While there is a strong research tradition into analysing prejudiced and racist discourse, the study of explicit, face-to-face allegedly racism is a rarer aspect of discursive research. Previous studies of racist discourse tend not to be of face-to-face interactions with the victim of prejudice. We analyse two publicly available video recordings: the first taken from a mobile phone recording of a Kenyan woman in Finland at the receiving end of racist abuse from a Finnish woman, and the second, a woman recorded on a mobile phone verbally abusing Muslim women on a bus in London. These recordings are reminiscent of other videos of people being recorded using racist language, which subsequently made their way into social media. We perform a discursive psychological analysis to show how speakers use language that can be construed as allegedly racist, while also trying to frame such talk as in some way justifiable, and how threats are managed in this context. The findings suggest that similar strategies used by speakers when trying to disguise talk as ‘not racist’, are also used to justify talk that is explicitly racist. We conclude by making the argument that face-to-face racism should be analysed in-depth and as a phenomenon in its own right, and for understanding potential avenues of combating such talk.
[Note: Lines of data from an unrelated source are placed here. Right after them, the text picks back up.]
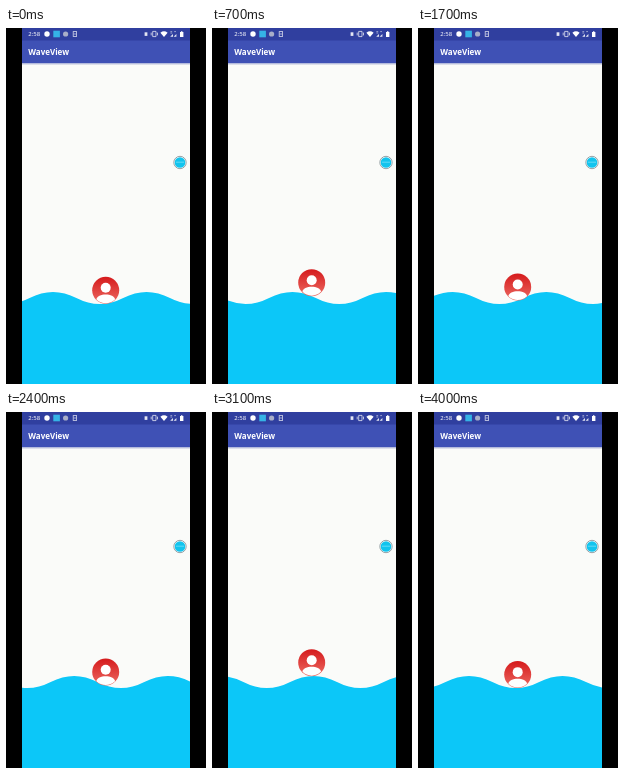
An HTML page that plays this animation: 200 px wide and 356 px high, repeating every 4.1 s.

```html
<!DOCTYPE html>
<html lang="en">
<head>
<meta charset="utf-8">
<title>WaveView</title>
<style>
  html, body { margin: 0; width: 100%; height: 100%; overflow: hidden; background: #000; }
  svg { display: block; width: 100%; height: 100%; }
  text { font-family: "Noto Sans", "Open Sans", sans-serif; fill: #fff; }
</style>
</head>
<body>
<svg viewBox="0 0 200 356">
  <defs>
    <linearGradient id="red" x1="0" y1="0" x2="0" y2="1">
      <stop offset="0" stop-color="#d51a1c"/>
      <stop offset="1" stop-color="#ec6a62"/>
    </linearGradient>
    <linearGradient id="shade" x1="0" y1="0" x2="0" y2="1">
      <stop offset="0" stop-color="#3f51b5" stop-opacity=".5"/>
      <stop offset="1" stop-color="#8088a8" stop-opacity="0"/>
    </linearGradient>
    <clipPath id="disc"><circle r="13"/></clipPath>
    <clipPath id="screen"><rect x="16" width="168" height="356"/></clipPath>
  </defs>

  <rect width="200" height="356"/>
  <g clip-path="url(#screen)">
    <rect x="16" width="168" height="356" fill="#fafbf9"/>
    <rect x="16" y="35" width="168" height="2.5" fill="url(#shade)"/>
    <rect x="16" y="12" width="168" height="23" fill="#3f51b5"/>
    <rect x="16" width="168" height="12.5" fill="#303f9f"/>
    <path id="wave" fill="#0cc7f8"/>
    <g id="avatar">
      <circle r="13.5" fill="url(#red)"/>
      <g clip-path="url(#disc)" fill="#fff">
        <circle cy="-2.4" r="5"/>
        <path d="M-9.5 14V9.5C-9 5.8-4.5 4.2 0 4.2S9 5.8 9.5 9.5V14Z"/>
      </g>
    </g>
  </g>

  <!-- floating button -->
  <g transform="translate(174 134.5)">
    <circle r="6.2" fill="#fff" stroke="#7d8a90" stroke-width=".8"/>
    <circle r="5.3" fill="#12c4ee"/>
    <path d="M-3.5-.3H3.5" stroke="#b4eefb" stroke-width="1" stroke-dasharray="1 1"/>
  </g>

  <!-- status bar -->
  <text x="22.3" y="8.4" font-size="6">2:58</text>
  <circle cx="41" cy="6" r="2.7" fill="#fff"/>
  <rect x="47.3" y="2.7" width="6.6" height="6.6" fill="#35b3e6"/>
  <circle cx="59.6" cy="6" r="2.6" fill="#a9aec8"/>
  <rect x="67.2" y="3.6" width="3.4" height="4.8" fill="none" stroke="#d5d8ea" stroke-width=".8"/>
  <path d="M67.5 6H70.3" stroke="#d5d8ea" stroke-width=".7"/>
  <rect x="138.6" y="4.3" width="2.8" height="3.6" fill="#e4e6f2"/>
  <path d="M146.7 3.4H150V8.6H146.7ZM145.2 4.6V7.4M151.5 4.6V7.4" fill="none" stroke="#e4e6f2" stroke-width=".8"/>
  <path d="M154.4 4.7Q158 1.9 161.6 4.7L158 9Z" fill="#fff"/>
  <path d="M164.2 8.8L167 6V8.8ZM167.6 8.8L170.4 6V8.8Z" fill="#e4e6f2"/>
  <path d="M164.4 3.6H166.2M164.4 5H166.2M168.2 3.6H170" stroke="#c6cae2" stroke-width=".7"/>
  <path d="M174 4H175V3.2H176.4V4H177.4V9H174Z" fill="#fff"/>

  <text x="22.3" y="27" font-size="8" font-weight="700">WaveView</text>
</svg>
<script>
  const LOOP = 4100, STEP = 100;
  const LEN = 93.6, HALF = LEN / 2, SPEED = 0.0478;
  const MID = 270, AMP = 6, CX = 99.7;
  const wave = document.getElementById('wave');
  const avatar = document.getElementById('avatar');
  const mod = (a, n) => ((a % n) + n) % n;

  // Every half wave is one parabola, as drawn by a quadratic curve.
  function heightAt(x, start) {
    const p = mod(x - start, LEN);
    const u = (p % HALF) / HALF;
    const bump = 4 * AMP * u * (1 - u);
    return p < HALF ? MID - bump : MID + bump;
  }

  function draw(t) {
    const start = mod(47 - HALF / 2 + SPEED * t, LEN) - LEN;
    let d = `M${start} ${MID}`;
    for (let i = 0; i < 6; i++) {
      const h = (i % 2 ? 2 : -2) * AMP;
      d += `q${HALF / 2} ${h} ${HALF} 0`;
    }
    wave.setAttribute('d', d + `V356H${start}Z`);
    avatar.setAttribute('transform', `translate(${CX} ${heightAt(CX, start) - 13.4})`);
  }

  let begin = null;
  function tick(now) {
    if (begin === null) begin = now;
    draw(Math.floor(((now - begin) % LOOP) / STEP) * STEP);
    requestAnimationFrame(tick);
  }
  draw(0);
  requestAnimationFrame(tick);
</script>
</body>
</html>
```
|Title of host publication||Political Communication: Discursive Perspectives|
|Publication status||Published - 28 Jan 2021|